* **Supplied data**:
:::

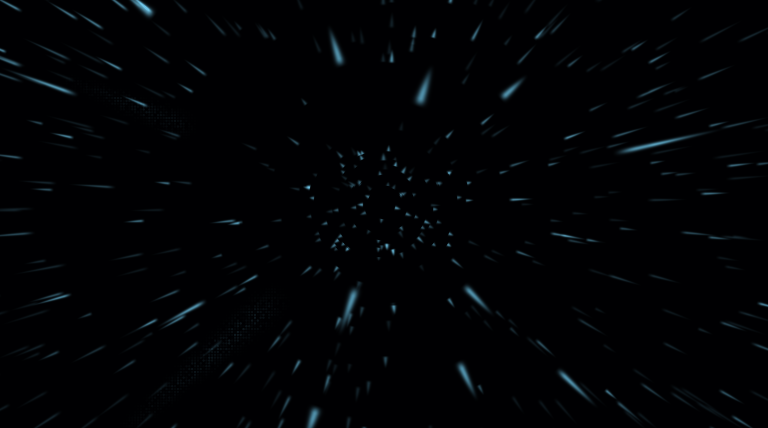
Write a Shadertoy shader that draws this background.

```glsl
// Flight through a star field: pale blue streaks fly out from a vanishing point.
// Each streak is a soft tapered radial dash; hashed loops scatter the field and
// the core, a short list sets the large streaks, and grain makes faint dust.

const vec2 VANISHING_POINT = vec2(0.501, 0.521);
const vec3 SPACE_COLOR = vec3(0.0, 0.0, 0.006);
const vec3 STREAK_COLOR = vec3(0.43, 0.77, 0.90);
const int FIELD_COUNT = 330;
const int CORE_COUNT = 75;
const int LARGE_COUNT = 12;

// Inner end (x, y), length and half width, in canvas heights.
const vec4 LARGE_STREAKS[LARGE_COUNT] = vec4[](
    vec4( 0.530,  0.119, 0.28, 0.006), vec4( 0.077,  0.227, 0.11, 0.012),
    vec4(-0.065, -0.187, 0.13, 0.010), vec4( 0.182, -0.185, 0.11, 0.008),
    vec4( 0.171, -0.362, 0.11, 0.009), vec4( 0.400, -0.381, 0.14, 0.007),
    vec4(-0.537,  0.439, 0.10, 0.010), vec4(-0.713,  0.255, 0.20, 0.005),
    vec4(-0.414, -0.222, 0.14, 0.005), vec4( 0.269,  0.245, 0.09, 0.009),
    vec4(-0.100,  0.320, 0.11, 0.010), vec4(-0.157, -0.467, 0.10, 0.011));

// Four random values from one seed, without sine.
vec4 hash4(float seed) {
    vec4 q = fract(seed * vec4(0.1031, 0.1030, 0.0973, 0.1099));
    q += dot(q, q.wzxy + 33.33);
    return fract((q.xxyz + q.yzzw) * q.zywx);
}

// Soft dash: rounded at its inner end, thinning away from the centre.
float streak(vec2 p, vec2 start, float len, float halfWidth) {
    vec2 dir = normalize(start);
    vec2 rel = p - start;
    float along = dot(rel, dir) / len;
    if (along < 0.0 || along > 1.0) return 0.0;
    float across = dot(rel, vec2(-dir.y, dir.x));
    float width = halfWidth * mix(1.0, 0.45, along);
    float ends = smoothstep(0.0, 0.22, along) * (1.0 - smoothstep(0.3, 1.0, along));
    return ends * exp(-across * across / (width * width));
}

// Streaks over the whole canvas, longer near the sides and wider near the vertical.
float starField(vec2 p, float aspect) {
    float light = 0.0;
    for (int i = 0; i < FIELD_COUNT; i++) {
        vec4 h = hash4(float(i) + 17.0);
        vec2 start = (h.xy - VANISHING_POINT) * vec2(aspect, 1.0);
        float radius = length(start);
        float sideways = abs(start.x) / max(radius, 0.001);
        float len = 0.014 + radius * mix(0.07, 0.13, sideways) * (0.3 + h.z);
        float halfWidth = mix(0.0055, 0.0034, sideways);
        float strength = 0.10 + 0.55 * h.w * h.w * h.w;
        light += strength * streak(p, start, len, halfWidth);
    }
    return light;
}

// Tiny dashes gathered around the vanishing point.
float starCore(vec2 p) {
    float light = 0.0;
    for (int i = 0; i < CORE_COUNT; i++) {
        vec4 h = hash4(float(i) + 611.0);
        float angle = 6.28319 * h.x;
        vec2 start = vec2(cos(angle), sin(angle)) * vec2(0.20, 0.12) * (0.05 + sqrt(h.y));
        light += (0.15 + 0.55 * h.z) * streak(p, start, 0.011 + 0.010 * h.w, 0.0042);
    }
    return light;
}

float largeStreaks(vec2 p) {
    float light = 0.0;
    for (int i = 0; i < LARGE_COUNT; i++) {
        vec4 s = LARGE_STREAKS[i];
        light += 0.72 * streak(p, s.xy, s.z, s.w);
    }
    return light;
}

// Two broad grainy trails.
float dustTrails(vec2 p) {
    vec2 cell = floor(p * 150.0);
    float grain = hash4(cell.x + 419.0 * cell.y + 90000.0).x;
    float dotShape = 1.0 - smoothstep(0.2, 0.6, length(fract(p * 150.0) - 0.5));
    float trail = streak(p, vec2(-0.22, -0.19), 0.60, 0.030)
                + 0.7 * streak(p, vec2(-0.43, 0.17), 0.40, 0.025);
    return 0.13 * trail * grain * dotShape;
}

void mainImage(out vec4 fragColor, in vec2 fragCoord) {
    float aspect = iResolution.x / iResolution.y;
    vec2 p = fragCoord / iResolution.y - VANISHING_POINT * vec2(aspect, 1.0);
    float light = starField(p, aspect) + starCore(p) + largeStreaks(p) + dustTrails(p);
    fragColor = vec4(SPACE_COLOR + STREAK_COLOR * min(light, 1.0), 1.0);
}
```
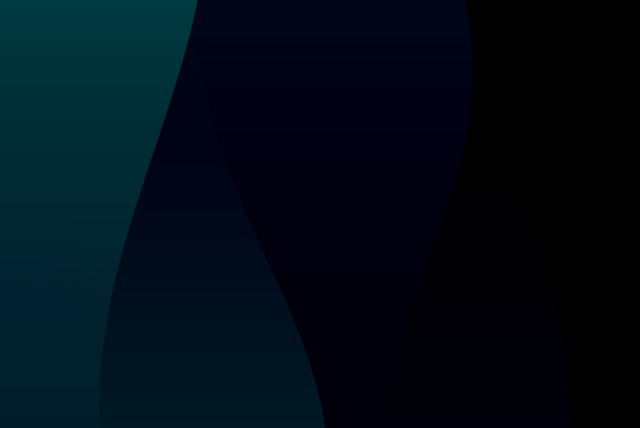
Reproduce this background procedurally as a Shadertoy shader.

```glsl
// Dark teal and navy wave panels, layered side by side and fading into black.

// Wave edges: centre x, swing, height of the inflection, frequency
const vec4 TEAL_EDGE  = vec4(0.2409, -0.0859, 0.6484, 2.600);
const vec4 BLUE_EDGE  = vec4(0.4141,  0.0990, 0.4043, 3.103);
const vec4 NAVY_EDGE  = vec4(0.6719, -0.0664, 0.4043, 3.657);
const vec4 SHADE_EDGE = vec4(0.8294,  0.0612, 0.4434, 3.970);

// Panel colours: bottom, lower third, upper third, top
const vec3 TEAL[4] = vec3[4](
    vec3(0.0, 0.118, 0.161), vec3(0.0, 0.139, 0.182),
    vec3(0.0, 0.173, 0.204), vec3(0.0, 0.224, 0.250));
const vec3 BLUE[4] = vec3[4](
    vec3(0.0, 0.098, 0.145), vec3(0.0, 0.051, 0.114),
    vec3(0.0, 0.010, 0.084), vec3(0.0, 0.020, 0.094));
const vec3 NAVY[4] = vec3[4](
    vec3(0.0, 0.000, 0.043), vec3(0.0, 0.000, 0.051),
    vec3(0.0, 0.000, 0.071), vec3(0.0, 0.024, 0.096));
const vec3 SHADE[4] = vec3[4](
    vec3(0.0, 0.000, 0.039), vec3(0.0, 0.000, 0.020),
    vec3(0.0), vec3(0.0));

const vec3 LEFT_TINT = vec3(0.0, -0.008, 0.010);  // bluer patch in the teal panel
const vec2 TINT_CENTRE = vec2(0.02, 0.32);
const float TINT_RADIUS = 0.20;

// Piecewise linear blend of four evenly spaced colours
vec3 gradient(vec3 stops[4], float height) {
    float t = clamp(height, 0.0, 1.0) * 3.0;
    vec3 color = mix(stops[0], stops[1], clamp(t, 0.0, 1.0));
    color = mix(color, stops[2], clamp(t - 1.0, 0.0, 1.0));
    return mix(color, stops[3], clamp(t - 2.0, 0.0, 1.0));
}

// Smooth coverage of the area to the left of a wave edge
float leftOf(vec4 edge, vec2 uv) {
    float edgeX = edge.x + edge.y * sin((edge.z - uv.y) * edge.w);
    float halfPixel = 0.6 / iResolution.x;
    return 1.0 - smoothstep(-halfPixel, halfPixel, uv.x - edgeX);
}

void mainImage(out vec4 fragColor, in vec2 fragCoord) {
    vec2 uv = fragCoord / iResolution.xy;

    // Teal panel with its soft blue patch
    float patchGlow = 1.0 - smoothstep(0.0, TINT_RADIUS, length(uv - TINT_CENTRE));
    vec3 teal = gradient(TEAL, uv.y) + LEFT_TINT * patchGlow;

    // Panels stacked from right to left over black
    vec3 color = vec3(0.0);
    color = mix(color, gradient(SHADE, uv.y), leftOf(SHADE_EDGE, uv));
    color = mix(color, gradient(NAVY, uv.y), leftOf(NAVY_EDGE, uv));
    color = mix(color, gradient(BLUE, uv.y), leftOf(BLUE_EDGE, uv));
    color = mix(color, teal, leftOf(TEAL_EDGE, uv));

    fragColor = vec4(color, 1.0);
}
```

:::

* **Work to be completed**: Word for word, retype all of the data above, but include no pictures.

* **Problem solution**:
Write a Shadertoy shader that draws this background.

```glsl
// Flight through a star field: pale blue streaks fly out from a vanishing point.
// Each streak is a soft tapered radial dash; hashed loops scatter the field and
// the core, a short list sets the large streaks, and grain makes faint dust.

const vec2 VANISHING_POINT = vec2(0.501, 0.521);
const vec3 SPACE_COLOR = vec3(0.0, 0.0, 0.006);
const vec3 STREAK_COLOR = vec3(0.43, 0.77, 0.90);
const int FIELD_COUNT = 330;
const int CORE_COUNT = 75;
const int LARGE_COUNT = 12;

// Inner end (x, y), length and half width, in canvas heights.
const vec4 LARGE_STREAKS[LARGE_COUNT] = vec4[](
    vec4( 0.530,  0.119, 0.28, 0.006), vec4( 0.077,  0.227, 0.11, 0.012),
    vec4(-0.065, -0.187, 0.13, 0.010), vec4( 0.182, -0.185, 0.11, 0.008),
    vec4( 0.171, -0.362, 0.11, 0.009), vec4( 0.400, -0.381, 0.14, 0.007),
    vec4(-0.537,  0.439, 0.10, 0.010), vec4(-0.713,  0.255, 0.20, 0.005),
    vec4(-0.414, -0.222, 0.14, 0.005), vec4( 0.269,  0.245, 0.09, 0.009),
    vec4(-0.100,  0.320, 0.11, 0.010), vec4(-0.157, -0.467, 0.10, 0.011));

// Four random values from one seed, without sine.
vec4 hash4(float seed) {
    vec4 q = fract(seed * vec4(0.1031, 0.1030, 0.0973, 0.1099));
    q += dot(q, q.wzxy + 33.33);
    return fract((q.xxyz + q.yzzw) * q.zywx);
}

// Soft dash: rounded at its inner end, thinning away from the centre.
float streak(vec2 p, vec2 start, float len, float halfWidth) {
    vec2 dir = normalize(start);
    vec2 rel = p - start;
    float along = dot(rel, dir) / len;
    if (along < 0.0 || along > 1.0) return 0.0;
    float across = dot(rel, vec2(-dir.y, dir.x));
    float width = halfWidth * mix(1.0, 0.45, along);
    float ends = smoothstep(0.0, 0.22, along) * (1.0 - smoothstep(0.3, 1.0, along));
    return ends * exp(-across * across / (width * width));
}

// Streaks over the whole canvas, longer near the sides and wider near the vertical.
float starField(vec2 p, float aspect) {
    float light = 0.0;
    for (int i = 0; i < FIELD_COUNT; i++) {
        vec4 h = hash4(float(i) + 17.0);
        vec2 start = (h.xy - VANISHING_POINT) * vec2(aspect, 1.0);
        float radius = length(start);
        float sideways = abs(start.x) / max(radius, 0.001);
        float len = 0.014 + radius * mix(0.07, 0.13, sideways) * (0.3 + h.z);
        float halfWidth = mix(0.0055, 0.0034, sideways);
        float strength = 0.10 + 0.55 * h.w * h.w * h.w;
        light += strength * streak(p, start, len, halfWidth);
    }
    return light;
}

// Tiny dashes gathered around the vanishing point.
float starCore(vec2 p) {
    float light = 0.0;
    for (int i = 0; i < CORE_COUNT; i++) {
        vec4 h = hash4(float(i) + 611.0);
        float angle = 6.28319 * h.x;
        vec2 start = vec2(cos(angle), sin(angle)) * vec2(0.20, 0.12) * (0.05 + sqrt(h.y));
        light += (0.15 + 0.55 * h.z) * streak(p, start, 0.011 + 0.010 * h.w, 0.0042);
    }
    return light;
}

float largeStreaks(vec2 p) {
    float light = 0.0;
    for (int i = 0; i < LARGE_COUNT; i++) {
        vec4 s = LARGE_STREAKS[i];
        light += 0.72 * streak(p, s.xy, s.z, s.w);
    }
    return light;
}

// Two broad grainy trails.
float dustTrails(vec2 p) {
    vec2 cell = floor(p * 150.0);
    float grain = hash4(cell.x + 419.0 * cell.y + 90000.0).x;
    float dotShape = 1.0 - smoothstep(0.2, 0.6, length(fract(p * 150.0) - 0.5));
    float trail = streak(p, vec2(-0.22, -0.19), 0.60, 0.030)
                + 0.7 * streak(p, vec2(-0.43, 0.17), 0.40, 0.025);
    return 0.13 * trail * grain * dotShape;
}

void mainImage(out vec4 fragColor, in vec2 fragCoord) {
    float aspect = iResolution.x / iResolution.y;
    vec2 p = fragCoord / iResolution.y - VANISHING_POINT * vec2(aspect, 1.0);
    float light = starField(p, aspect) + starCore(p) + largeStreaks(p) + dustTrails(p);
    fragColor = vec4(SPACE_COLOR + STREAK_COLOR * min(light, 1.0), 1.0);
}
```
Reproduce this background procedurally as a Shadertoy shader.

```glsl
// Dark teal and navy wave panels, layered side by side and fading into black.

// Wave edges: centre x, swing, height of the inflection, frequency
const vec4 TEAL_EDGE  = vec4(0.2409, -0.0859, 0.6484, 2.600);
const vec4 BLUE_EDGE  = vec4(0.4141,  0.0990, 0.4043, 3.103);
const vec4 NAVY_EDGE  = vec4(0.6719, -0.0664, 0.4043, 3.657);
const vec4 SHADE_EDGE = vec4(0.8294,  0.0612, 0.4434, 3.970);

// Panel colours: bottom, lower third, upper third, top
const vec3 TEAL[4] = vec3[4](
    vec3(0.0, 0.118, 0.161), vec3(0.0, 0.139, 0.182),
    vec3(0.0, 0.173, 0.204), vec3(0.0, 0.224, 0.250));
const vec3 BLUE[4] = vec3[4](
    vec3(0.0, 0.098, 0.145), vec3(0.0, 0.051, 0.114),
    vec3(0.0, 0.010, 0.084), vec3(0.0, 0.020, 0.094));
const vec3 NAVY[4] = vec3[4](
    vec3(0.0, 0.000, 0.043), vec3(0.0, 0.000, 0.051),
    vec3(0.0, 0.000, 0.071), vec3(0.0, 0.024, 0.096));
const vec3 SHADE[4] = vec3[4](
    vec3(0.0, 0.000, 0.039), vec3(0.0, 0.000, 0.020),
    vec3(0.0), vec3(0.0));

const vec3 LEFT_TINT = vec3(0.0, -0.008, 0.010);  // bluer patch in the teal panel
const vec2 TINT_CENTRE = vec2(0.02, 0.32);
const float TINT_RADIUS = 0.20;

// Piecewise linear blend of four evenly spaced colours
vec3 gradient(vec3 stops[4], float height) {
    float t = clamp(height, 0.0, 1.0) * 3.0;
    vec3 color = mix(stops[0], stops[1], clamp(t, 0.0, 1.0));
    color = mix(color, stops[2], clamp(t - 1.0, 0.0, 1.0));
    return mix(color, stops[3], clamp(t - 2.0, 0.0, 1.0));
}

// Smooth coverage of the area to the left of a wave edge
float leftOf(vec4 edge, vec2 uv) {
    float edgeX = edge.x + edge.y * sin((edge.z - uv.y) * edge.w);
    float halfPixel = 0.6 / iResolution.x;
    return 1.0 - smoothstep(-halfPixel, halfPixel, uv.x - edgeX);
}

void mainImage(out vec4 fragColor, in vec2 fragCoord) {
    vec2 uv = fragCoord / iResolution.xy;

    // Teal panel with its soft blue patch
    float patchGlow = 1.0 - smoothstep(0.0, TINT_RADIUS, length(uv - TINT_CENTRE));
    vec3 teal = gradient(TEAL, uv.y) + LEFT_TINT * patchGlow;

    // Panels stacked from right to left over black
    vec3 color = vec3(0.0);
    color = mix(color, gradient(SHADE, uv.y), leftOf(SHADE_EDGE, uv));
    color = mix(color, gradient(NAVY, uv.y), leftOf(NAVY_EDGE, uv));
    color = mix(color, gradient(BLUE, uv.y), leftOf(BLUE_EDGE, uv));
    color = mix(color, teal, leftOf(TEAL_EDGE, uv));

    fragColor = vec4(color, 1.0);
}
```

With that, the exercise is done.